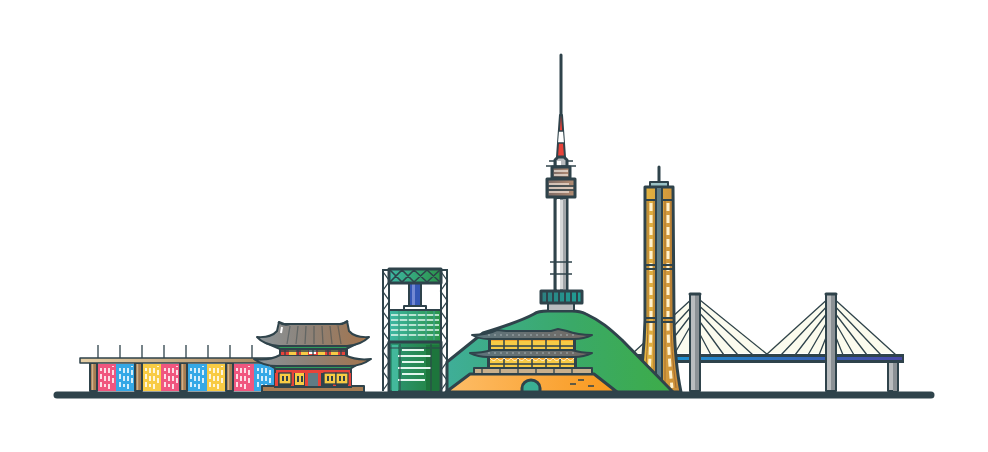
<!DOCTYPE html>
<html lang="en">
<head>
<meta charset="utf-8">
<title>City skyline</title>
<style>
:root{--ink:#2f434b;--paper:#fff;--pink:#f0567f;--blue:#35a8e6;--yellow:#f8cb45;--tan:#c9b08c;--brown:#a67c52;--red:#e8433a;--teal:#3aaf93;--green:#2f9a5a;--gold:#dca63c;--grey:#b9bcbe;--cream:#fbfbee}
html,body{margin:0;background:var(--paper);overflow:hidden}
svg{display:block;width:988px;height:452px}
.ink{fill:var(--ink)}
.line{fill:none;stroke:var(--ink);stroke-width:2}
.thin{fill:none;stroke:var(--ink);stroke-width:1.3}
.bold{stroke:var(--ink);stroke-width:3;stroke-linejoin:round}
.edge{stroke:var(--ink);stroke-width:2;stroke-linejoin:round}
.round{stroke-linecap:round}
.pink{fill:var(--pink)}.blue{fill:var(--blue)}.yellow{fill:var(--yellow)}.red{fill:var(--red)}
.teal{fill:var(--teal)}.green{fill:var(--green)}.grey{fill:var(--grey)}.white{fill:var(--paper)}.brown{fill:var(--brown)}.tan{fill:var(--tan)}
.spray{fill:none;stroke:#fff;stroke-width:1.6;stroke-dasharray:5 3}
</style>
</head>
<body>
<svg viewBox="0 0 988 452" role="img" aria-label="City skyline with a fountain bridge, two palace gates, towers, a hill and a cable-stayed bridge">
<defs>
<linearGradient id="hill-green"><stop offset="0" stop-color="#3fae98"/><stop offset=".55" stop-color="#3aa968"/><stop offset="1" stop-color="#3dac48"/></linearGradient>
<linearGradient id="wall-orange"><stop offset="0" stop-color="#fdbd68"/><stop offset="1" stop-color="#f9981c"/></linearGradient>
<linearGradient id="roof-brown"><stop offset="0" stop-color="#8b959a"/><stop offset=".45" stop-color="#8d8278"/><stop offset="1" stop-color="#a5744b"/></linearGradient>
<linearGradient id="roof-slate"><stop offset="0" stop-color="#5c757d"/><stop offset="1" stop-color="#746a64"/></linearGradient>
<linearGradient id="deck-tan"><stop offset="0" stop-color="#e6cfa6"/><stop offset="1" stop-color="#a8875f"/></linearGradient>
<linearGradient id="deck-blue"><stop offset="0" stop-color="#1d8fd0"/><stop offset="1" stop-color="#4847a5"/></linearGradient>
<linearGradient id="glass"><stop offset="0" stop-color="#3db7a4"/><stop offset="1" stop-color="#2b9448"/></linearGradient>
<linearGradient id="glass-dark"><stop offset="0" stop-color="#2c9676"/><stop offset="1" stop-color="#22813b"/></linearGradient>
<linearGradient id="pod"><stop offset="0" stop-color="#7a6a66"/><stop offset="1" stop-color="#b48c72"/></linearGradient>
<linearGradient id="gold"><stop offset="0" stop-color="#e9bd42"/><stop offset="1" stop-color="#c98a39"/></linearGradient>
<linearGradient id="base-teal"><stop offset="0" stop-color="#2d7f80"/><stop offset="1" stop-color="#1fa096"/></linearGradient>
<g id="fountain-spray" class="spray"><path d="M4 4V24" stroke-dashoffset="2"/><path d="M8 2V23" stroke-dashoffset="6"/><path d="M12 4V25"/><path d="M16 2V22" stroke-dashoffset="4"/></g>
<g id="bridge-column"><rect class="brown edge" width="7" height="28"/><path d="M2.500 1V27" stroke="#d0b28b" stroke-width="1.500"/></g>
<path id="lattice" class="thin" d="M0 0L7 10L0 20L7 30L0 40L7 50L0 60L7 70L0 80L7 90L0 100L7 110L0 120"/>
<g id="pylon"><rect class="grey edge" width="10" height="97"/><path d="M7 1V96" stroke="#8b9195" stroke-width="4"/><path class="bold" d="M0 0H10" stroke-linecap="round"/></g>
<g id="gate-window"><rect class="yellow thin" width="12" height="11" style="fill:var(--yellow)"/><path class="line" d="M4 3V8M8 3V8"/></g>
</defs>

<g id="fountain-bridge">
<path class="thin" d="M98 345V358M120 345V358M142 345V358M164 345V358M186 345V358M208 345V358M230 345V358M252 345V358"/>
<g id="fountain-panels">
<path class="pink" d="M97 364h19v27H97zM161 364h19v27h-19zM232 364h22v27h-22z"/>
<path class="blue" d="M116 364h19v27h-19zM187 364h20v27h-20zM254 364h20v27h-20z"/>
<path class="yellow" d="M142 364h19v27h-19zM207 364h18v27h-18z"/>
<use href="#fountain-spray" x="97" y="364"/><use href="#fountain-spray" x="116" y="364"/><use href="#fountain-spray" x="142" y="364"/><use href="#fountain-spray" x="161" y="364"/><use href="#fountain-spray" x="187" y="364"/><use href="#fountain-spray" x="206" y="364"/><use href="#fountain-spray" x="233" y="364"/><use href="#fountain-spray" x="254" y="364"/>
</g>
<use href="#bridge-column" x="90" y="363"/><use href="#bridge-column" x="135" y="363"/><use href="#bridge-column" x="180" y="363"/><use href="#bridge-column" x="226" y="363"/>
<path class="edge" fill="url(#deck-tan)" d="M80 358H275V363H80z" style="stroke-width:1.500"/>
</g>

<g id="south-gate">
<rect class="edge brown" x="262" y="386" width="102" height="6"/>
<rect class="ink" x="274" y="364" width="78" height="24"/>
<rect class="green" x="276" y="367" width="74" height="3"/>
<path class="red" d="M276 370h74v3h-74zM275 373h3v13h-3zM291 373h3v13h-3zM305 373h3v13h-3zM318 373h3v13h-3zM333 373h3v13h-3zM348 373h3v13h-3z"/>
<use href="#gate-window" x="279" y="373"/><use href="#gate-window" x="324" y="373"/><use href="#gate-window" x="336" y="373"/>
<path class="yellow" d="M295 373h9v12h-9z"/><path class="line" d="M298 376v6M302 376v6"/>
<rect x="308" y="373" width="10" height="13" fill="#607b85"/>
<path class="edge green" d="M266 363H360L350 369H276z"/>
<path class="edge" fill="url(#roof-brown)" d="M254 359Q269 361 280 355H345Q357 361 371 359Q360 367 346 366H280Q265 367 254 359z"/>
<rect class="ink" x="279" y="345" width="69" height="11"/>
<path class="red" d="M281 348h64v7h-64z"/>
<path class="yellow" d="M289 350h7v5h-7zM301 350h7v5h-7zM318 350h7v5h-7zM331 350h7v5h-7z"/>
<path class="white" d="M309 347h7v7h-7z"/>
<path class="thin" d="M281 351H345M285 348V355M298 348V355M313 348V355M328 348V355M341 348V355"/>
<path class="edge green" d="M266 343H358L346 349H280z"/>
<path class="edge" fill="url(#roof-brown)" d="M257 337Q271 338 277 331L279 322L284 324H342L347 321L349 331Q355 338 369 337Q361 345 347 346H279Q264 345 257 337z"/>
<path class="line" d="M278 322Q284 326 290 324H336Q343 325 348 321"/>
<path class="thin" d="M290 326l-3 18M298 326l-2 18M306 326l-1 18M314 326v18M322 326l1 18M330 326l2 18M338 326l3 18" opacity=".45"/>
<path d="M282 327l-1 6" stroke="#fff" stroke-width="2"/>
</g>

<g id="frame-tower">
<rect x="389" y="283" width="52" height="28" fill="#fff"/>
<rect x="410" y="283" width="10" height="24" fill="#3557b5"/><path d="M412 283h3v24h-3z" fill="#7489d3"/><path class="line" d="M409 283V306M421 283V306"/>
<rect class="white edge" x="404" y="306" width="22" height="5"/>
<rect class="line" x="389" y="310" width="52" height="32" style="fill:url(#glass)"/>
<path stroke="#e3f7ef" stroke-width="1.500" d="M391 315h48M391 320h48M391 325h48M391 330h48M391 335h48"/>
<path stroke="#3aa083" stroke-width="1.500" d="M399 311v29M408 311v29M417 311v29M426 311v29M434 311v29"/>
<rect class="bold" x="389" y="342" width="52" height="50" fill="url(#glass-dark)"/>
<path d="M392 345h6v46h-6z" fill="#43b89b"/><path d="M426 345h13v46h-13z" fill="#1d753c"/>
<path stroke="#e3f7ef" stroke-width="1.800" d="M402 350h22M398 356h33M402 362h22M398 368h33M402 374h22M398 380h27"/>
<path class="line" d="M400 344V391M431 344V391M390 348H440" opacity=".5"/>
<g id="tower-frame">
<path class="line" d="M383 270V391M389 270V391M441 270V391M447 270V391M382 270H448"/>
<use href="#lattice" x="382.500" y="271"/><use href="#lattice" x="440.500" y="271"/>
<rect class="bold" x="389" y="269" width="52" height="14" fill="url(#glass)"/>
<path class="thin" d="M390 282L402 270L414 282L427 270L440 282M390 270L402 282L414 270L427 282L440 270" style="stroke-width:1.600"/>
</g>
</g>

<g id="cable-bridge">
<g id="bridge-cables">
<path fill="var(--cream)" d="M695 296L633 353H768zM831 296L766 353H895z"/>
<path class="thin" d="M695 296L633 353M695 303L649 353M695 310L662 353M695 318L675 353M695 296L768 355M695 302L753 355M695 308L738 355M695 315L724 355M695 325L711 355M831 296L766 355M831 302L781 355M831 308L795 355M831 315L808 355M831 325L819 355M831 296L896 355M831 302L881 355M831 308L867 355M831 315L854 355M831 325L843 355"/>
</g>
<rect class="grey edge" x="888" y="361" width="10" height="30"/><path d="M895 363V391" stroke="#8b9195" stroke-width="4"/>
<path class="ink" d="M632 354H904V363H632z"/>
<path d="M676 357H903V360H676z" fill="url(#deck-blue)"/>
<path class="bold" d="M676 355H903V362H676z" fill="none" style="stroke-width:2"/>
<use href="#pylon" x="690" y="294"/><use href="#pylon" x="826" y="294"/>
</g>

<g id="golden-tower">
<path class="bold round" d="M659 167V182"/>
<path class="edge" fill="#9bc2c5" d="M650 182H668V187H650z"/>
<path class="bold" fill="url(#gold)" d="M645 187H673L674 320Q675 364 681 392H638Q644 360 645 320z"/>
<g fill="none" stroke="#fff2cf" stroke-width="3" stroke-dasharray="8 4"><path d="M651 203V318Q651 350 648 388M668 203V318Q668 350 672 388"/></g>
<g fill="none" stroke="#a56f31" stroke-width="1"><path d="M648 200V318Q648 350 644 388M654 200V388M665 200V388M671 200V318Q671 350 676 388"/></g>
<path d="M656 188H662V391H656z" fill="#607e87"/>
<path class="line" d="M656 188V391M662 188V391M645 200H656M662 200H673M645 265H656M662 265H673M645 269H656M662 269H673M645 318H656M662 318H674M644 322H656M662 322H674"/>
</g>

<g id="hill">
<path class="bold" fill="url(#hill-green)" d="M447 392V362L483 333C509 325 523 320 534 314Q538 311 548 311H572Q580 311 586 314C601 321 609 328 622 340L673 392z"/>
</g>

<g id="observation-tower">
<path class="bold round" d="M561 55V117"/>
<path class="edge red" d="M560 115H562L565 157H557z"/>
<path class="white" d="M559 131h4l1 12h-6z"/><path class="thin" d="M559 131h4M558 143h6"/>
<path class="bold grey" d="M555 167V160L558 157H564L567 160V167z"/><path d="M557 161h4v5h-4z" fill="#fff"/>
<path class="line" d="M546 166H576M549 161H556M566 161H573" style="stroke-width:1.500"/>
<rect class="bold" x="552" y="167" width="18" height="11" fill="url(#pod)"/>
<path d="M554 171h14M554 175h14" stroke="#e9dfd6" stroke-width="1.500"/>
<rect class="bold" x="547" y="179" width="28" height="18" fill="url(#pod)"/>
<path d="M549 184h20M549 188h24M549 192h20" stroke="#ecdcd0" stroke-width="1.600"/>
<path class="thin" d="M547 186H575M547 190H575"/>
<rect class="bold" x="555" y="198" width="12" height="93" fill="#d6d8d9"/>
<path d="M557 199h3v91h-3z" fill="#fff"/><path d="M563 199h3v91h-3z" fill="#a2a6a9"/>
<path class="line" d="M550 262H572M550 274H572" style="stroke-width:1.500"/>
<rect class="edge grey" x="548" y="303" width="26" height="8"/>
<rect class="bold" x="541" y="291" width="41" height="12" fill="url(#base-teal)"/>
<path class="line" d="M547 292V302M553 292V302M559 292V302M565 292V302M571 292V302M577 292V302"/>
</g>

<g id="hill-gate">
<path class="bold" fill="url(#wall-orange)" d="M446 392L470 374H594L617 392z"/>
<path class="bold teal" d="M522 392V388A9 8 0 0 1 540 388V392z"/>
<path class="line" d="M570 384h6M578 380h6M588 386h6" style="stroke-width:1.500"/>
<rect class="edge tan" x="474" y="368" width="118" height="6"/>
<path class="thin" d="M482 368v6M500 368v6M518 368v6M536 368v6M554 368v6M572 368v6"/>
<rect class="ink" x="487" y="354" width="90" height="15"/>
<path class="yellow" d="M490 357h84v10h-84z"/>
<path d="M490 357h84v3h-84z" fill="#f4a52d"/>
<path class="line" d="M504 356V368M518 356V368M532 356V368M546 356V368M560 356V368M490 364H574" style="stroke-width:1.500"/>
<path d="M490 358q4 5 7 0q4 5 7 0q4 5 7 0q4 5 7 0q4 5 7 0q4 5 7 0q4 5 7 0q4 5 7 0q4 5 7 0q4 5 7 0q4 5 7 0q4 5 7 0" fill="none" stroke="#fff2cf"/>
<path class="edge" fill="url(#roof-slate)" d="M470 353Q482 353 492 350H572Q581 353 592 353Q584 357 574 357H488Q478 357 470 353z"/>
<rect class="ink" x="488" y="336" width="88" height="15"/>
<path class="yellow" d="M491 339h82v10h-82z"/>
<path d="M491 339h82v2h-82z" fill="#f4a52d"/>
<path class="line" d="M504 338V350M518 338V350M532 338V350M546 338V350M560 338V350M491 346H573" style="stroke-width:1.500"/>
<path class="edge" fill="url(#roof-slate)" d="M472 335Q487 335 497 330L506 331H551L558 329L567 331Q578 335 592 335Q584 339 574 339H488Q479 339 472 335z"/>
<path stroke="#a4afb2" stroke-width="1" stroke-dasharray="2 4" d="M488 335H575M488 353H575"/>
</g>

<path id="ground" class="round" d="M57 395H931" fill="none" stroke="var(--ink)" stroke-width="7"/>
</svg>
</body>
</html>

-*-*-

- **Exercise goal**
Wherever the string "white" appears in a line of the records, copy that line.

- **Response**
.teal{fill:var(--teal)}.green{fill:var(--green)}.grey{fill:var(--grey)}.white{fill:var(--paper)}.brown{fill:var(--brown)}.tan{fill:var(--tan)}
<path class="white" d="M309 347h7v7h-7z"/>
<rect class="white edge" x="404" y="306" width="22" height="5"/>
<path class="white" d="M559 131h4l1 12h-6z"/><path class="thin" d="M559 131h4M558 143h6"/>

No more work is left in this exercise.